Students who want to apply simply upload their art and pick one out of the 16 categories for each piece that they submit. Although the application process may be easy, awards are competitive, providing a chance for the best artists to claim prestige. Out of all national entries, only 57 percent were awarded gold keys; 710 percent awarded silver keys; and 1015 percent awarded honorable mentions.

“Shorewood does an amazing job,” Mohagen said. “The last five years I’ve been here, we’ve had national awards every year.”

Although Shorewood students were actively involved in the competition, the total number that applied was smaller than usual.

“This year, we sent in about a third less of the work we did last year. It’s so different when I can see kids five days a week,” Mohagen said. “I usually can recommend that a student should send in work after I see it, or students may see other students’ artwork and think they should participate.”

Three of the twelve Shorewood winners of the Scholastic Art Awards shared their experience creating award-winning pieces and how COVID-19 impacted their own familiar art processes.

                     “Mother’s Love” by Hiwot Schutz –– Gold Key

Jamie Puppe, junior and winner of two silver keys and two honorable mentions, has practiced photography seriously for the last five years. Puppe received her first silver key in middle school and won two gold keys and one honorable mention her sophomore year. Puppe was able to attend previous Scholastic art exhibits at the Milwaukee Art Museum.

You get to look at all of this art and it’s inspiring and fun to be around all of those other people,” Puppe said.
“It’s just a cool event in general so that’s usually my motivation to do it. It reignites the want to keep creating and be a part of it.”

Unlike previous years, award winners are invited to a Virtual Scholastic Awards celebration on March 7 to honor themselves and other artists. Although this year’s celebration is not the same, the virtual event will still be a time for artists and their families to honor winners’ artistic accomplishments.

Austin Payne, senior and winner of an honorable mention, shares his journey as a first time competitor. Payne, an AP Art student, especially enjoys photography and has recently taken up the hobby as a more serious form of art.
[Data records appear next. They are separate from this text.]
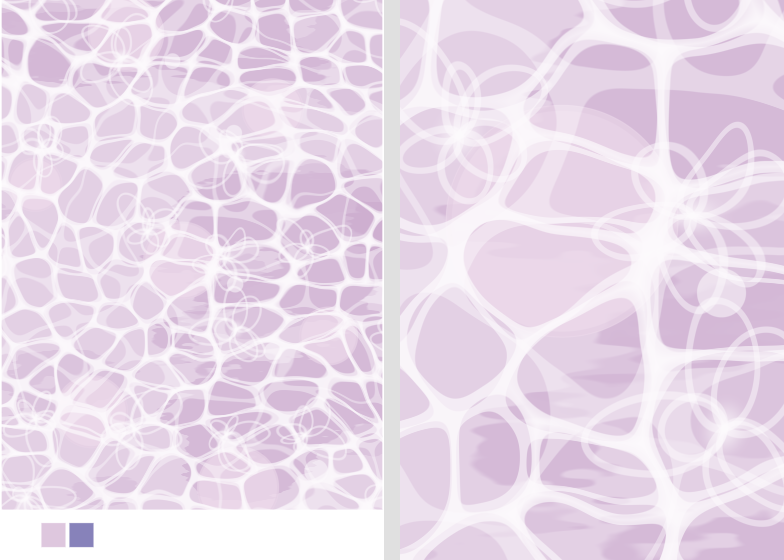
Left: the whole. Right: its middle third, enlarged.
A Shadertoy shader for this pattern:

```glsl
// Lilac water caustics: rippling white nets and loops over brushed patches and bubbles, with a swatch strip.

const vec3 LILAC = vec3(0.89, 0.815, 0.895);
const vec3 MAUVE = vec3(0.825, 0.715, 0.835);
const vec3 PLUM = vec3(0.79, 0.66, 0.80);
const vec3 BLUSH = vec3(0.93, 0.855, 0.92);
const vec3 FOAM = vec3(0.99, 0.98, 0.99);
const vec3 SWATCH_PINK = vec3(0.87, 0.78, 0.87);
const vec3 SWATCH_BLUE = vec3(0.53, 0.51, 0.73);
const vec2 NET_CELLS = vec2(12.0, 16.0);   // main net cells per canvas height
const vec2 WIDE_CELLS = vec2(8.0, 11.0);   // faint net cells
const float ROUNDING = 0.08;               // fillet of net corners, in cells
const float LINE = 0.0029;                 // half width of the main lines
const float THIN_LINE = 0.0020;
const float HUB_SPACING = 0.16;            // spacing of petal clusters
const int PETALS = 6;
const float STRIP_TOP = 0.09;
const float MARGIN = 0.003;

float hash(vec2 p) {
    return fract(sin(dot(p, vec2(127.1, 311.7))) * 43758.545);
}

vec2 hash2(vec2 p) {
    return vec2(hash(p), hash(p + 37.7));
}

float noise(vec2 p) {
    vec2 i = floor(p), f = fract(p);
    f = f * f * (3.0 - 2.0 * f);
    return mix(mix(hash(i), hash(i + vec2(1, 0)), f.x),
               mix(hash(i + vec2(0, 1)), hash(i + vec2(1, 1)), f.x), f.y);
}

float fbm(vec2 p) {
    return 0.67 * noise(p) + 0.33 * noise(p * 2.1 + 9.3);
}

vec2 ripple(vec2 p, float frequency) {
    return vec2(noise(p * frequency), noise(p * frequency + 51.3)) - 0.5;
}

// Coverage of a shape with signed distance d
float fill(float d) {
    float edge = 0.8 / iResolution.y;
    return 1.0 - smoothstep(-edge, edge, d);
}

float box(vec2 p, vec2 low, vec2 high) {
    vec2 d = max(low - p, p - high);
    return fill(max(d.x, d.y));
}

// Distance to rounded Voronoi borders, negative at the junctions
float netDistance(vec2 p, vec2 cells) {
    vec2 q = p * cells, cell = floor(q), nearest = vec2(9.0);
    for (int k = 0; k < 9; k++) {
        vec2 c = cell + vec2(k % 3 - 1, k / 3 - 1);
        vec2 r = c + hash2(c) - q;
        if (dot(r, r) < dot(nearest, nearest)) nearest = r;
    }
    float sum = 0.0;
    for (int k = 0; k < 25; k++) {
        vec2 c = cell + vec2(k % 5 - 2, k / 5 - 2);
        vec2 r = c + hash2(c) - q, across = r - nearest;
        if (dot(across, across) > 0.0001)
            sum += exp(-dot(0.5 * (r + nearest), normalize(across)) / ROUNDING);
    }
    return -ROUNDING * log(sum) * 2.0 / (cells.x + cells.y);
}

float ellipseDistance(vec2 p, vec2 axes) {
    float f = length(p / axes), g = length(p / (axes * axes));
    return f * (f - 1.0) / max(g, 0.0001);
}

// Share of the ground left visible by clusters of looping petals
float petalGaps(vec2 p) {
    float gaps = 1.0;
    vec2 cell = floor(p / HUB_SPACING);
    for (int k = 0; k < 9; k++) {
        vec2 c = cell + vec2(k % 3 - 1, k / 3 - 1);
        if (hash(c + 5.1) < 0.35) continue;
        vec2 v = p - (c + 0.3 + 0.4 * hash2(c)) * HUB_SPACING;
        gaps *= 1.0 - 0.7 * (1.0 - smoothstep(0.0, 0.018, length(v)));
        for (int j = 0; j < PETALS; j++) {
            vec2 h = hash2(c * 3.7 + float(j) * 1.9);
            float angle = (float(j) + h.x) * 6.2832 / float(PETALS);
            float reach = mix(0.016, 0.044, h.y);
            vec2 dir = vec2(cos(angle), sin(angle));
            vec2 local = vec2(dot(v, dir) - reach, dot(v, vec2(-dir.y, dir.x)));
            float d = ellipseDistance(local, reach * vec2(1.0, mix(0.45, 0.8, h.x)));
            gaps *= 1.0 - 0.5 * fill(abs(d) - THIN_LINE);
        }
    }
    return gaps;
}

// Brushed patches and translucent bubbles
vec3 ground(vec2 p, float width) {
    float bristle = 0.07 * (noise(p * vec2(45.0, 190.0)) - 0.5);
    float belt = 0.10 * exp(-pow((p.y - 0.62) / 0.13, 2.0));
    float broad = fbm(p * vec2(3.2, 7.0) + 3.7) + belt + bristle;
    float streak = fbm(p * vec2(4.0, 13.0) + 21.4) + belt + bristle;
    vec3 color = mix(LILAC, MAUVE, 0.85 * smoothstep(0.585, 0.60, broad));
    color = mix(color, MAUVE, 0.45 * smoothstep(0.595, 0.61, streak));
    color = mix(color, PLUM, 0.6 * smoothstep(0.82, 0.84, broad));
    for (int i = 0; i < 7; i++) {
        float n = float(i);
        vec2 h = hash2(vec2(n, 8.3));
        vec2 center = vec2(fract(n * 0.618 + 0.62) * width, 0.13 + n * 0.135);
        float d = length(p - center) - mix(0.048, 0.074, h.x);
        color = mix(color, BLUSH, 0.75 * fill(d));
        color = mix(color, MAUVE, 0.2 * fill(abs(d + 0.002) - 0.0015));
        vec2 offset = (h - 0.5) * vec2(0.3, 0.12);
        float dot_ = length(p - center - offset) - mix(0.013, 0.024, h.y);
        color = mix(color, FOAM, 0.55 * fill(dot_));
    }
    return color;
}

void mainImage(out vec4 fragColor, in vec2 fragCoord) {
    vec2 p = fragCoord / iResolution.y;
    float width = iResolution.x / iResolution.y;

    // Nets share one flow; the second drifts so its lines split and rejoin
    vec2 flow = p + 0.075 * ripple(p, 5.0) + 0.012 * ripple(p, 24.0);
    float thickness = LINE * mix(0.6, 1.35, noise(p * 14.0));
    float net = netDistance(flow, NET_CELLS);
    float twin = netDistance(flow + 0.024 * ripple(p + 4.0, 13.0), NET_CELLS);
    float wide = netDistance(flow + 0.03 * ripple(p + 7.0, 17.0) + 3.0, WIDE_CELLS);
    float glow = (1.0 - smoothstep(-0.004, 0.003, net)) * smoothstep(0.3, 0.7, noise(p * 9.0 + 2.0));

    float gaps = (1.0 - 0.68 * fill(net - thickness)) * (1.0 - 0.6 * fill(twin - THIN_LINE));
    gaps *= (1.0 - 0.4 * fill(wide - THIN_LINE)) * (1.0 - 0.8 * glow);
    gaps *= petalGaps(p + 0.022 * ripple(p + 2.0, 15.0));
    vec3 water = mix(FOAM, ground(p, width), gaps);

    // White border and colour swatches
    vec3 color = mix(vec3(1.0), water, box(p, vec2(MARGIN, STRIP_TOP), vec2(width - MARGIN, 2.0)));
    color = mix(color, SWATCH_PINK, box(p, vec2(0.074, 0.023), vec2(0.117, 0.066)));
    color = mix(color, SWATCH_BLUE, box(p, vec2(0.124, 0.023), vec2(0.167, 0.066)));
    fragColor = vec4(color, 1.0);
}
```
“I’ve always enjoyed doing photography but I’ve definitely been stepping out of my comfort zone this year,” Payne said.

Although it has been challenging to not have daily teacher assistance, Payne reflects upon the importance of independence towards his art.

“I think it makes me a better photographer to not have anyone helping me do anything,” Payne said.

“There’s So Much More” by Austin Payne –– Honorable Mention

Hiwot Schutz, senior, was awarded two gold keys, two silver keys, and one honorable mention. Schutz, an AP Art student, participated in the competition the previous year, winning a gold key for photography. Schutz, too, reflected on the importance of quarantine for art creation.

“I seriously took up photography my sophomore year and that was my main thing, until I started to move on to painting and mixed media,” Schutz said. “Quarantine, in general, has helped me be able to explore my art style.”

Each winner receives a certificate of completion, and has the opportunity to win scholarships and develop professional connections.

“They get money or scholarships through local communities, businesses, and art museums or they will have someone see it and ask to buy it,” Mohagen said. “It’s a really great way to show your voice and also start realizing your work is worth something.”

For those interested in viewing Wisconsin youth’s award-winning artwork, Wisconsin’s exhibition of the state’s Scholastic art will be hosted online starting from February 6 through March 21 on If you would like to view Shorewood students’ art only, Mohagen will release a compilation of the commended works in the coming weeks.

Shorewood students’ eagerness to compete and express their identity through different forms of art continues, even in the midst of a global pandemic. Artists challenged themselves to reach new artistic accomplishments while letting new opportunities fuel their motivation.


To see a full list of winners and their artwork, click the link below:–8rUHEkAEmhFBhjVA/edit?usp=sharing